- When the pan is clean and dry, get the new pan gasket out. You did match it up before you dropped the pan to make sure it is the right one, didn't you?
Take the weatherstrip cement and run a bead around the mating surface of the pan going completely around the bolt holes. Carefully lay the gasket on the pan and press it into the cement. Lift one corner at a time and let some of the solvent evaporate and stick it back on. When it is on good, turn it over and place it on a flat surface to set.
- Now for the filter itself. This is where you have to be careful. Before anything, hold up the new filter and make sure it is the same as the old one. Depending on brand they may be some slight differences, but the mounting holes have to be exactly the same.
Using the new filter as a guide, remove the mounting bolt(s) from the old filter. The bolts may have different lengths so make a note of the hole it came out of so you can be sure to put it back in the same hole.
- When it is loose some more fluid will drain out so watch for it. Remove the filter and put it in a plastic bag so it can be disposed of properly.
- Climb out from under the car and let the fluid drain for an hour or so if you want. I let it go as long as I can just to get whatever I can out. Now some cars have a drain plug on the torque converter that will allow you to drain the transmission fluid from it. If your converter has one, remove it and drain the converter as well.
- Now, install the new filter and reinstall the drain plug into the converter, if you took one out. Take the pan and apply a layer of wheel bearing grease on the top of the pan gasket. The grease will seal the gasket and yet allow it to come off easily at the next filter change.
- Tighten every other pan bolt until they are properly torqued, usually 15 to 20 inch pounds. If they are over tightened the gasket will squash out and leak. When It's tight, clean the area and lower the car.
- Put in two quarts of transmission fluid, in Chrysler products I highly recommend using Chrysler ATF. Start the engine and let it reach normal operating temperature. Check the fluid level and add ATF until it is just below the FULL mark. With your foot on the brake shift it from reverse to drive 3 or 4 times. Recheck the fluid level and top off as needed. Drive the car for 3 or 4 miles and recheck the ATF level again and adjust as necessary. Check for leaks and you are done. You did a great job!!
- If you don't have weatherstrip cement you can take a piece of electrical wire about 4" long, strip off the insulation and use the individual strands to put through the bolt holes of the pan and gasket to hold the gasket in place. After the bolts are installed and tightened, they can be pulled out with pliers.
- Use the weatherstrip cement on the pan side of the gasket only! Never on the transmission side.

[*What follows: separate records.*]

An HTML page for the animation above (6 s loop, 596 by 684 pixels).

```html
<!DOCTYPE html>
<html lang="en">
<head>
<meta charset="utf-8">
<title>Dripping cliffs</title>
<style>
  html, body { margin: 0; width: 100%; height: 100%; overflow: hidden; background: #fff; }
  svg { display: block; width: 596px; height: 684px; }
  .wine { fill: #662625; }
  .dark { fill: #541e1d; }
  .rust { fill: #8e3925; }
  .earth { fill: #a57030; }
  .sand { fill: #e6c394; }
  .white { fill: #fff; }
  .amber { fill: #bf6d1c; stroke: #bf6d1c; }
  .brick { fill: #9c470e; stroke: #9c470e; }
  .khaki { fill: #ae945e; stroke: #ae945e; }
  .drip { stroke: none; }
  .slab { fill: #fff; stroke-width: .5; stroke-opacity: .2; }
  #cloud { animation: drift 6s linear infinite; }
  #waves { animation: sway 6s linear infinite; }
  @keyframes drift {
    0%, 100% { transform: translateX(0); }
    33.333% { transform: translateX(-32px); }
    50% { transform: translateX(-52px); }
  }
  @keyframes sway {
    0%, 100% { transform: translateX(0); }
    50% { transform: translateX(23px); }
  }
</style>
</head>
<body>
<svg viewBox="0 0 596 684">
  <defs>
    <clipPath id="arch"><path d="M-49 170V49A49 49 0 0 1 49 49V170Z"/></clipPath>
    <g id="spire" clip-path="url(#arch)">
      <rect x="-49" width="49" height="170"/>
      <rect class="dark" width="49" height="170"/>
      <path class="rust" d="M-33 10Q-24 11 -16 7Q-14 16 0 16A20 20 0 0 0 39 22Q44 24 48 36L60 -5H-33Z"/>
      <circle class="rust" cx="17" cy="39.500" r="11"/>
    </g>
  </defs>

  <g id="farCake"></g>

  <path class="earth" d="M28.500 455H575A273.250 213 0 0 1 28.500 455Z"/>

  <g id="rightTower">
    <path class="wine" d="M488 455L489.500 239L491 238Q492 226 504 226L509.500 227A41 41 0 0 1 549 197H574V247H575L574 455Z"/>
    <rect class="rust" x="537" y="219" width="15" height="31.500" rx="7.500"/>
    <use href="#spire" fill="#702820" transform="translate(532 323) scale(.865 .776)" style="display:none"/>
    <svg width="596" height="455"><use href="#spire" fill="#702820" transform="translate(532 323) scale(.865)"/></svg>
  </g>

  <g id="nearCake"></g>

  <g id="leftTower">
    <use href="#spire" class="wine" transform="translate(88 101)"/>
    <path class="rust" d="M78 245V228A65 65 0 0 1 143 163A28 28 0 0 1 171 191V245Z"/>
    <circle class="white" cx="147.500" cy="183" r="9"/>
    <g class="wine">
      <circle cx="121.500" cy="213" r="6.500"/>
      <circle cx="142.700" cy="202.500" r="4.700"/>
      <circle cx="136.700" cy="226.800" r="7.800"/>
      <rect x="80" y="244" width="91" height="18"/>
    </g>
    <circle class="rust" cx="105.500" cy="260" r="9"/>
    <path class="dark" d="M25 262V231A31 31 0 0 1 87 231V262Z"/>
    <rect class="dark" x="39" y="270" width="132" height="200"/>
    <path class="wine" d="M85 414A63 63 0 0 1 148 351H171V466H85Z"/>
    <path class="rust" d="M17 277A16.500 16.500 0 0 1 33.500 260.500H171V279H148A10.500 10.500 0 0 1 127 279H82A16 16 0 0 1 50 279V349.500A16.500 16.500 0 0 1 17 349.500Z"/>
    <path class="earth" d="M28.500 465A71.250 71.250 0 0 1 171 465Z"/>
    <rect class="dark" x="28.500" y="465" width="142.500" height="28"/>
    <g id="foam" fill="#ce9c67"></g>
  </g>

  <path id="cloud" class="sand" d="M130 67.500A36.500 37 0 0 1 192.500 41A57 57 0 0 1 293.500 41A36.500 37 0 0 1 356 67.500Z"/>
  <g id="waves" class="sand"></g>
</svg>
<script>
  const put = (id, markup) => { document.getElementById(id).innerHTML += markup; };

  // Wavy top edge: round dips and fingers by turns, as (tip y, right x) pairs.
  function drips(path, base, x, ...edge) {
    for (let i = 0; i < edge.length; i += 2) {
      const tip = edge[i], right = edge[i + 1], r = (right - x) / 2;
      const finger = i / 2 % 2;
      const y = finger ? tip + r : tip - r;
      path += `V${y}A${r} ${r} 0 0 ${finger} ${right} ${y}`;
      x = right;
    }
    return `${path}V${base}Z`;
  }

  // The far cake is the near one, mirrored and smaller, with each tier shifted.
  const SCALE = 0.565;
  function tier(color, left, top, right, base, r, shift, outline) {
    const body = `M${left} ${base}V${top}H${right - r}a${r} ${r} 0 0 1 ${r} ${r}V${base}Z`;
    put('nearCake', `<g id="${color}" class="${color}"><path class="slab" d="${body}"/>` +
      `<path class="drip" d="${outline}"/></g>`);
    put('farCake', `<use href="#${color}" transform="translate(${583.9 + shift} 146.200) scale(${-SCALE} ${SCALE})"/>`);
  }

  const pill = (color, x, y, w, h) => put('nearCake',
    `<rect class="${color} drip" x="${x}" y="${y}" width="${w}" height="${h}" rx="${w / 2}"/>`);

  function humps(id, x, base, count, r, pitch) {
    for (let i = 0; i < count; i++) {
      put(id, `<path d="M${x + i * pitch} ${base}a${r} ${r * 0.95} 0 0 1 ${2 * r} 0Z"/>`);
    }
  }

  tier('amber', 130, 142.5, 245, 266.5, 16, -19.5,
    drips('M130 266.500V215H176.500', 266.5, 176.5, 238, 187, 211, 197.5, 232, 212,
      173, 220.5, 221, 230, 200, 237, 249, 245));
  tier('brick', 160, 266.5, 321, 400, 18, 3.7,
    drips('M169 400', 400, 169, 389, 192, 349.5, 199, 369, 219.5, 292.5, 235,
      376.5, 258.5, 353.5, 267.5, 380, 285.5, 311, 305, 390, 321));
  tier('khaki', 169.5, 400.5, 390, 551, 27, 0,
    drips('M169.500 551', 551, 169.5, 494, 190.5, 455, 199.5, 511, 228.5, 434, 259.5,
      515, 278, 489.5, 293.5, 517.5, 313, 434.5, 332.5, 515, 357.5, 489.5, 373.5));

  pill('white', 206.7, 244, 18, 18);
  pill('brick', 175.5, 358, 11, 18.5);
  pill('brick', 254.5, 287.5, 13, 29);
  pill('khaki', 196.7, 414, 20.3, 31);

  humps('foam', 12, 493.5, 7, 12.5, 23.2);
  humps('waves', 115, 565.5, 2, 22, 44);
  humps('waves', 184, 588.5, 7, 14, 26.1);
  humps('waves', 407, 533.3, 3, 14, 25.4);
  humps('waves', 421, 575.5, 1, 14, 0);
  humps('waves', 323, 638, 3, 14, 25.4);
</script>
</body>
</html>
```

- When using cleaning solvents, make sure the room is well ventilated or work out doors. If you are working in the garage and start feeling light headed or dizzy, go outside and get plenty of fresh air immediately!
- I prefer rubber or neoprene gasket over cork gaskets. They hold up a lot better and less prone to installation damage. ie overtightening.
- Never, EVER, get a transmission flush unless you have the money to buy a new transmission.
What You Need:
- New transmission filter
- New transmission pan gasket.
- 1/4" drive ratchet and socket set
- Transmission drain pan
- Flat scrappers
- Clean rags
- Latex or rubber gloves.
- 3M Weatherstrip cement
- Wheel bearing, or other thick, grease
- Cleaning solvent